Data entries.
┏━━
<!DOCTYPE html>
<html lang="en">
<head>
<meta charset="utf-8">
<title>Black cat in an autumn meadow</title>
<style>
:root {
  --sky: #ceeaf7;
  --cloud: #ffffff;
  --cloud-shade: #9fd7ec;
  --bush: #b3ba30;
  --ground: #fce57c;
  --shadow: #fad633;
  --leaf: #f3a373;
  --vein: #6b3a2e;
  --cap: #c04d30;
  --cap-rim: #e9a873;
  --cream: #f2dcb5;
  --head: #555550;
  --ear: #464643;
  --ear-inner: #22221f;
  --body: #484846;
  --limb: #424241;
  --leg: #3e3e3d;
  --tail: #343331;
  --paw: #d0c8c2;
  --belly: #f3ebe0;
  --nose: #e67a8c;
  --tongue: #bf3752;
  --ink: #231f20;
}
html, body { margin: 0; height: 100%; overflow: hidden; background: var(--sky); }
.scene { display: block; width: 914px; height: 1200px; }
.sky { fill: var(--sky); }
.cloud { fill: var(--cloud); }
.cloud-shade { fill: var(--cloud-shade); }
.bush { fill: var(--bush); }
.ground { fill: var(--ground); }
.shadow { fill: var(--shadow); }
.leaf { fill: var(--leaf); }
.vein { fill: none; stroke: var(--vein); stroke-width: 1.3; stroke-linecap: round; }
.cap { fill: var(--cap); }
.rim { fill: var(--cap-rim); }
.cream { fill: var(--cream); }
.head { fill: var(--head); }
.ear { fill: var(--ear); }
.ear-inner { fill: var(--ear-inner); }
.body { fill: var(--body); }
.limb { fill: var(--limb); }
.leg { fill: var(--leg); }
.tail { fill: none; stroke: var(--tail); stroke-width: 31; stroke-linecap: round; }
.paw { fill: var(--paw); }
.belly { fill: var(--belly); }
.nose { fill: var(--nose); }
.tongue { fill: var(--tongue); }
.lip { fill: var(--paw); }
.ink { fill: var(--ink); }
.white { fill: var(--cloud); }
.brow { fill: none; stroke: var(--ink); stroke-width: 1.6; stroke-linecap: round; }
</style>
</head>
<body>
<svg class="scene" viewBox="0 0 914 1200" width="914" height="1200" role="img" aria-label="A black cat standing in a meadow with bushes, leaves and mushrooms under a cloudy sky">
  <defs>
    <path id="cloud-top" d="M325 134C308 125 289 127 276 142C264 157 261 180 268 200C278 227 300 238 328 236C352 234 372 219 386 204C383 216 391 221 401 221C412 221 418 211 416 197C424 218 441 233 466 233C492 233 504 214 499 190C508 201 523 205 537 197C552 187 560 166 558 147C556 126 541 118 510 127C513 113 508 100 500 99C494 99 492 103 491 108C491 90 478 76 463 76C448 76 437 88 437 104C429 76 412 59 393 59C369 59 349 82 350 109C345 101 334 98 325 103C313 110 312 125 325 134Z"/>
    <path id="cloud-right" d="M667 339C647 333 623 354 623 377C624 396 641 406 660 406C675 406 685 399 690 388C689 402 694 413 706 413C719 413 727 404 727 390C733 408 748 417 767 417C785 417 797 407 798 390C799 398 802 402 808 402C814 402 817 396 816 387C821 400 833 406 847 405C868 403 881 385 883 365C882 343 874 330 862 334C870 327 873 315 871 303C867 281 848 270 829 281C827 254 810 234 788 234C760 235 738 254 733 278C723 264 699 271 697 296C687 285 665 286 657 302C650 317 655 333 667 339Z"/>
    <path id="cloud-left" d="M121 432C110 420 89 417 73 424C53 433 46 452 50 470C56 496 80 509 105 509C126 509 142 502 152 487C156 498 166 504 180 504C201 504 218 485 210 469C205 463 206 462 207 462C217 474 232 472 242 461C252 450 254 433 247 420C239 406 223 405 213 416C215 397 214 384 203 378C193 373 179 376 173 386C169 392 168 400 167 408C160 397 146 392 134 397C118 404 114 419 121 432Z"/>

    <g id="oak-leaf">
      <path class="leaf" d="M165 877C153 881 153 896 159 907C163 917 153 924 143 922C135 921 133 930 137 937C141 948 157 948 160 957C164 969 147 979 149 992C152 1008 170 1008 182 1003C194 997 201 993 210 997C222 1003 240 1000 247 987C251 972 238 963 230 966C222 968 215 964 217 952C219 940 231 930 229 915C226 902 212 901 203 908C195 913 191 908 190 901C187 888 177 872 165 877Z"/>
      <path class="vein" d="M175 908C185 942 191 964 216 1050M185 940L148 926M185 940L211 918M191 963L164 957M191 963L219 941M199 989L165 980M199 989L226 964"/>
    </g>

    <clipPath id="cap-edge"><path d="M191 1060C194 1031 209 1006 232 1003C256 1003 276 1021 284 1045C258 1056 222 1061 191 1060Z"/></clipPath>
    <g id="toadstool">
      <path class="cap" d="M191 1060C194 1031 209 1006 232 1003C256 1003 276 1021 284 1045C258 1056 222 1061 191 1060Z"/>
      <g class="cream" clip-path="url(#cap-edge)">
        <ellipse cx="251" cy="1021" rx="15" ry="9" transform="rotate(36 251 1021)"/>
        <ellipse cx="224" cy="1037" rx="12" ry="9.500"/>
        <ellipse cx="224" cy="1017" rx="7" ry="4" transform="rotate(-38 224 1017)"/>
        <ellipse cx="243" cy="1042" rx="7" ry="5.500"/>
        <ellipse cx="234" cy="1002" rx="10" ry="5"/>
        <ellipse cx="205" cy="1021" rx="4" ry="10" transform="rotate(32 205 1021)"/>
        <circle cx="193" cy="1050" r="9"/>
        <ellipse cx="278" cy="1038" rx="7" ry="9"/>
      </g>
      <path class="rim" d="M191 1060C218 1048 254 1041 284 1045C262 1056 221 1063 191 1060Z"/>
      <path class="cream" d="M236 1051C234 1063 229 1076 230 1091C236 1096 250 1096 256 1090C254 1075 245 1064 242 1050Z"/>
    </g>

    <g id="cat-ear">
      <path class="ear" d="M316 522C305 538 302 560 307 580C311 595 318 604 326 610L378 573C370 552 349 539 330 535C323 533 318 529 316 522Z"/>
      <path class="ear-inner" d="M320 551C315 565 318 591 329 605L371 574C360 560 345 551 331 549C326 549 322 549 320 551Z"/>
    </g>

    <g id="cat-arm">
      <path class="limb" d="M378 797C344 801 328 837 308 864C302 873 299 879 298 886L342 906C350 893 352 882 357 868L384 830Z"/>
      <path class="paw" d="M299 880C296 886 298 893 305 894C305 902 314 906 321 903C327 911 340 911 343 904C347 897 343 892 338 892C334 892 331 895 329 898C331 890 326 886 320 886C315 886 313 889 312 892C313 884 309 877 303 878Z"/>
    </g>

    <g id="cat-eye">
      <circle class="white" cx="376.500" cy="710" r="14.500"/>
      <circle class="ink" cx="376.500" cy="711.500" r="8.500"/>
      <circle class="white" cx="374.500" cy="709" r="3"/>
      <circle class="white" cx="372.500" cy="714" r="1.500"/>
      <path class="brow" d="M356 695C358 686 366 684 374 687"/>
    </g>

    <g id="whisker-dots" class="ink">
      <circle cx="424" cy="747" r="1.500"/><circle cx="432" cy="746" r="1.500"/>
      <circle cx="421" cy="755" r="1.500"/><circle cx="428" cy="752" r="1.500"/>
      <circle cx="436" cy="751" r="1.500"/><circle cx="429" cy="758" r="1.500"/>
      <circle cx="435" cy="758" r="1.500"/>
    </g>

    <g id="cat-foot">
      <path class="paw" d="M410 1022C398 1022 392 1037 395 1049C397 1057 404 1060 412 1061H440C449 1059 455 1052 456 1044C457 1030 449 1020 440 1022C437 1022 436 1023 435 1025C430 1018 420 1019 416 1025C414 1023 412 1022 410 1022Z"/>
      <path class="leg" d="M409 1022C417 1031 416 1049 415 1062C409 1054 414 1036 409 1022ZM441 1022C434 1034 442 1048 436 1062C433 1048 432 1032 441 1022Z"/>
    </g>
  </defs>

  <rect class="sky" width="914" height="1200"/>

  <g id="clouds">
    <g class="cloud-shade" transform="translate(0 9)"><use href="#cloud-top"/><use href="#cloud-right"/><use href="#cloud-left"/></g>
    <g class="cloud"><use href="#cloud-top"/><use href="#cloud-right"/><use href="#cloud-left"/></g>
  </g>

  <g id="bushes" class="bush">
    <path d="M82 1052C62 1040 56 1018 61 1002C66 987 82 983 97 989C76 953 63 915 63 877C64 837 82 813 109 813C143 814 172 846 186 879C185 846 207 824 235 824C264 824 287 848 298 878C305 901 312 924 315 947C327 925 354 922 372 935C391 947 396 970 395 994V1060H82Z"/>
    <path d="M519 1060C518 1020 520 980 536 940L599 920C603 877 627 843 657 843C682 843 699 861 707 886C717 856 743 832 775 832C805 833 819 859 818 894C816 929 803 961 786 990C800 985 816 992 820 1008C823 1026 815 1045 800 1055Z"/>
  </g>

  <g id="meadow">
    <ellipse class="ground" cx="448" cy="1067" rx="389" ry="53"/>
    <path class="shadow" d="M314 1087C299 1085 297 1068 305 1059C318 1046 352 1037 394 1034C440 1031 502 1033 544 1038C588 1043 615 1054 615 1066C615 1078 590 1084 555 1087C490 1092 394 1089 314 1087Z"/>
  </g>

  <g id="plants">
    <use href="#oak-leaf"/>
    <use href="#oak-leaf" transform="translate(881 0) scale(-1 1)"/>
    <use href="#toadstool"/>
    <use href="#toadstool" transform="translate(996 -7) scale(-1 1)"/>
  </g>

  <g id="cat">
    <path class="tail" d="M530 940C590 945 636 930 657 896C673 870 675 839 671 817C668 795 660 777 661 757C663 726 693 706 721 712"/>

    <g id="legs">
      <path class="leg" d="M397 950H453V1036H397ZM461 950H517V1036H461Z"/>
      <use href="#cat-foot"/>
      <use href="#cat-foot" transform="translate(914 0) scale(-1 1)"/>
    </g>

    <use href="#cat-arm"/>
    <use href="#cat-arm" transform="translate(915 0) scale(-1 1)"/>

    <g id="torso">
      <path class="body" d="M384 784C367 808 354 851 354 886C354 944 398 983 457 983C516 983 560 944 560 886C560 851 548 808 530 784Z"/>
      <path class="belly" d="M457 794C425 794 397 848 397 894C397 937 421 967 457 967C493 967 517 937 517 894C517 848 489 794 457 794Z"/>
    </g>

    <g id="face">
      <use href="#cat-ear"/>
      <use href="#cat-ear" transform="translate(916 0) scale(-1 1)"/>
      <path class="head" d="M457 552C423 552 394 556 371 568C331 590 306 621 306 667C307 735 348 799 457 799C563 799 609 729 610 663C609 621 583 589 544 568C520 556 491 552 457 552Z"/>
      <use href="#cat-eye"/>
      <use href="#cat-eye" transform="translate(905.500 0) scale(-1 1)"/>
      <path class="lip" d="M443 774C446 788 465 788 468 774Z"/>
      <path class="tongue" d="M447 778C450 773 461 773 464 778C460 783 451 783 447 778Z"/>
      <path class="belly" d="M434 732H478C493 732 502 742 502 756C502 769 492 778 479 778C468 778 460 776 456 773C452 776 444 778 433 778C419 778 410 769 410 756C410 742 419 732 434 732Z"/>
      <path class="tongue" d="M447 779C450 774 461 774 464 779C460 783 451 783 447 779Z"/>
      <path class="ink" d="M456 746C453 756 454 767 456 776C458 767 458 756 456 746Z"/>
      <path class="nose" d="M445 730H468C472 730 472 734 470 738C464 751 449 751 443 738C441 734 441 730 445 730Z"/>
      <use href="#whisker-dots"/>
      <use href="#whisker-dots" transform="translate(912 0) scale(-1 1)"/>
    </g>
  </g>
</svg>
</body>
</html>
┗━━
Go through the entries and copy every line that has "shade".

Response.
  --cloud-shade: #9fd7ec;
.cloud-shade { fill: var(--cloud-shade); }
    <g class="cloud-shade" transform="translate(0 9)"><use href="#cloud-top"/><use href="#cloud-right"/><use href="#cloud-left"/></g>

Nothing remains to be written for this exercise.